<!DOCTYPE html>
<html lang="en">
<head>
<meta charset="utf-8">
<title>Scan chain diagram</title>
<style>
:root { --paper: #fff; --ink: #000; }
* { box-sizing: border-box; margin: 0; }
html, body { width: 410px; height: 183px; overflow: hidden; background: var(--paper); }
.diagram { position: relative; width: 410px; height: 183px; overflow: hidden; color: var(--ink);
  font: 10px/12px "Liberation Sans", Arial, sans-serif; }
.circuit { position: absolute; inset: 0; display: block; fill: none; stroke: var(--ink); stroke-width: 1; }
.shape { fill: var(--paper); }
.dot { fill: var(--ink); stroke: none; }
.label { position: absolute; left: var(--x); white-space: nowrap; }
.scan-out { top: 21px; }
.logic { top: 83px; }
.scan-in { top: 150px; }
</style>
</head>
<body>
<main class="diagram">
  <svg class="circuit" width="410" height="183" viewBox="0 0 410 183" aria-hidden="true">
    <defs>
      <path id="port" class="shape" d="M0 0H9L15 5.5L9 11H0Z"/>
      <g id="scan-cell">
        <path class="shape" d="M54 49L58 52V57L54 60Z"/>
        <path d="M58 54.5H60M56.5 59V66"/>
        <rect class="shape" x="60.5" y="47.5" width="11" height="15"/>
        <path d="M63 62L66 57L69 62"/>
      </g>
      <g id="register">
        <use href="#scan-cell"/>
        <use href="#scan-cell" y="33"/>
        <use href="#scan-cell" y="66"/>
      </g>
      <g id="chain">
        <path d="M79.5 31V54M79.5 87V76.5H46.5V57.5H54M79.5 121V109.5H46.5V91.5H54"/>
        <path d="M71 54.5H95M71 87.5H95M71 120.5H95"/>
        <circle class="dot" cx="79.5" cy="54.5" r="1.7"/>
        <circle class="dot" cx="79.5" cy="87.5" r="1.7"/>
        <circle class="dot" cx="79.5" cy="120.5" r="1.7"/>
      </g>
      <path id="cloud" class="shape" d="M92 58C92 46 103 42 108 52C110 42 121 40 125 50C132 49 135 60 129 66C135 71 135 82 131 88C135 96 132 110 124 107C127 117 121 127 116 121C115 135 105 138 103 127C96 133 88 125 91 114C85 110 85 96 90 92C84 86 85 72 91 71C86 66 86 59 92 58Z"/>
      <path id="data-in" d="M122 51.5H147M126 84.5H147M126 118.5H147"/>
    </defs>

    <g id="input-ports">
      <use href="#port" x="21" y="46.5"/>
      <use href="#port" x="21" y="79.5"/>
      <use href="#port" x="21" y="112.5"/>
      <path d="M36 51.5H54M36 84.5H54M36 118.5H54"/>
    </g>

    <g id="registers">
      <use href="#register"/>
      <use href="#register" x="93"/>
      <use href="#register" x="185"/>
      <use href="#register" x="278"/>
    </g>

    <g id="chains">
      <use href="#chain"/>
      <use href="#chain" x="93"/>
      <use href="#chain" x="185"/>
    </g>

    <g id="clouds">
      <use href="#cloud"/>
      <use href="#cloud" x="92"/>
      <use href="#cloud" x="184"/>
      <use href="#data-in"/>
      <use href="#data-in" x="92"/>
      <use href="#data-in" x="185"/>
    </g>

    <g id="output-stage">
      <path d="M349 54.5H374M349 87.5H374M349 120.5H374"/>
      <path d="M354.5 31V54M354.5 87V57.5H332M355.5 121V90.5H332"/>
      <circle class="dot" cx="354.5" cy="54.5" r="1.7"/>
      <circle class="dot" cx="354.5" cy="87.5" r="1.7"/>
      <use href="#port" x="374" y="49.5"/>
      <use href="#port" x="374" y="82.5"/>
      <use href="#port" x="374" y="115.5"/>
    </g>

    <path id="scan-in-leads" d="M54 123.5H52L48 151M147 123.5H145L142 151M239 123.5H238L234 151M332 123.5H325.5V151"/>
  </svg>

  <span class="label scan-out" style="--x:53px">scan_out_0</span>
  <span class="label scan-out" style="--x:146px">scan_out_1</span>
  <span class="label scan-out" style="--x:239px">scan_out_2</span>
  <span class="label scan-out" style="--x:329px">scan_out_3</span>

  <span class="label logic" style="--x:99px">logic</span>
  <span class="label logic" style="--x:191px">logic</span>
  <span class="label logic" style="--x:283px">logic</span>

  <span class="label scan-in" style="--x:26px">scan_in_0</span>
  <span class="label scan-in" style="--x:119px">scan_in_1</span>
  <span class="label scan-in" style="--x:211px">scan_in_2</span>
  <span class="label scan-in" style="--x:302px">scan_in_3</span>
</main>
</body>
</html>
--------------------------------
■ **YOUR INSTRUCTIONS**:
The records above must be output exactly, in full.

■ **FINISHED EXERCISE**:
<!DOCTYPE html>
<html lang="en">
<head>
<meta charset="utf-8">
<title>Scan chain diagram</title>
<style>
:root { --paper: #fff; --ink: #000; }
* { box-sizing: border-box; margin: 0; }
html, body { width: 410px; height: 183px; overflow: hidden; background: var(--paper); }
.diagram { position: relative; width: 410px; height: 183px; overflow: hidden; color: var(--ink);
  font: 10px/12px "Liberation Sans", Arial, sans-serif; }
.circuit { position: absolute; inset: 0; display: block; fill: none; stroke: var(--ink); stroke-width: 1; }
.shape { fill: var(--paper); }
.dot { fill: var(--ink); stroke: none; }
.label { position: absolute; left: var(--x); white-space: nowrap; }
.scan-out { top: 21px; }
.logic { top: 83px; }
.scan-in { top: 150px; }
</style>
</head>
<body>
<main class="diagram">
  <svg class="circuit" width="410" height="183" viewBox="0 0 410 183" aria-hidden="true">
    <defs>
      <path id="port" class="shape" d="M0 0H9L15 5.5L9 11H0Z"/>
      <g id="scan-cell">
        <path class="shape" d="M54 49L58 52V57L54 60Z"/>
        <path d="M58 54.5H60M56.5 59V66"/>
        <rect class="shape" x="60.5" y="47.5" width="11" height="15"/>
        <path d="M63 62L66 57L69 62"/>
      </g>
      <g id="register">
        <use href="#scan-cell"/>
        <use href="#scan-cell" y="33"/>
        <use href="#scan-cell" y="66"/>
      </g>
      <g id="chain">
        <path d="M79.5 31V54M79.5 87V76.5H46.5V57.5H54M79.5 121V109.5H46.5V91.5H54"/>
        <path d="M71 54.5H95M71 87.5H95M71 120.5H95"/>
        <circle class="dot" cx="79.5" cy="54.5" r="1.7"/>
        <circle class="dot" cx="79.5" cy="87.5" r="1.7"/>
        <circle class="dot" cx="79.5" cy="120.5" r="1.7"/>
      </g>
      <path id="cloud" class="shape" d="M92 58C92 46 103 42 108 52C110 42 121 40 125 50C132 49 135 60 129 66C135 71 135 82 131 88C135 96 132 110 124 107C127 117 121 127 116 121C115 135 105 138 103 127C96 133 88 125 91 114C85 110 85 96 90 92C84 86 85 72 91 71C86 66 86 59 92 58Z"/>
      <path id="data-in" d="M122 51.5H147M126 84.5H147M126 118.5H147"/>
    </defs>

    <g id="input-ports">
      <use href="#port" x="21" y="46.5"/>
      <use href="#port" x="21" y="79.5"/>
      <use href="#port" x="21" y="112.5"/>
      <path d="M36 51.5H54M36 84.5H54M36 118.5H54"/>
    </g>

    <g id="registers">
      <use href="#register"/>
      <use href="#register" x="93"/>
      <use href="#register" x="185"/>
      <use href="#register" x="278"/>
    </g>

    <g id="chains">
      <use href="#chain"/>
      <use href="#chain" x="93"/>
      <use href="#chain" x="185"/>
    </g>

    <g id="clouds">
      <use href="#cloud"/>
      <use href="#cloud" x="92"/>
      <use href="#cloud" x="184"/>
      <use href="#data-in"/>
      <use href="#data-in" x="92"/>
      <use href="#data-in" x="185"/>
    </g>

    <g id="output-stage">
      <path d="M349 54.5H374M349 87.5H374M349 120.5H374"/>
      <path d="M354.5 31V54M354.5 87V57.5H332M355.5 121V90.5H332"/>
      <circle class="dot" cx="354.5" cy="54.5" r="1.7"/>
      <circle class="dot" cx="354.5" cy="87.5" r="1.7"/>
      <use href="#port" x="374" y="49.5"/>
      <use href="#port" x="374" y="82.5"/>
      <use href="#port" x="374" y="115.5"/>
    </g>

    <path id="scan-in-leads" d="M54 123.5H52L48 151M147 123.5H145L142 151M239 123.5H238L234 151M332 123.5H325.5V151"/>
  </svg>

  <span class="label scan-out" style="--x:53px">scan_out_0</span>
  <span class="label scan-out" style="--x:146px">scan_out_1</span>
  <span class="label scan-out" style="--x:239px">scan_out_2</span>
  <span class="label scan-out" style="--x:329px">scan_out_3</span>

  <span class="label logic" style="--x:99px">logic</span>
  <span class="label logic" style="--x:191px">logic</span>
  <span class="label logic" style="--x:283px">logic</span>

  <span class="label scan-in" style="--x:26px">scan_in_0</span>
  <span class="label scan-in" style="--x:119px">scan_in_1</span>
  <span class="label scan-in" style="--x:211px">scan_in_2</span>
  <span class="label scan-in" style="--x:302px">scan_in_3</span>
</main>
</body>
</html>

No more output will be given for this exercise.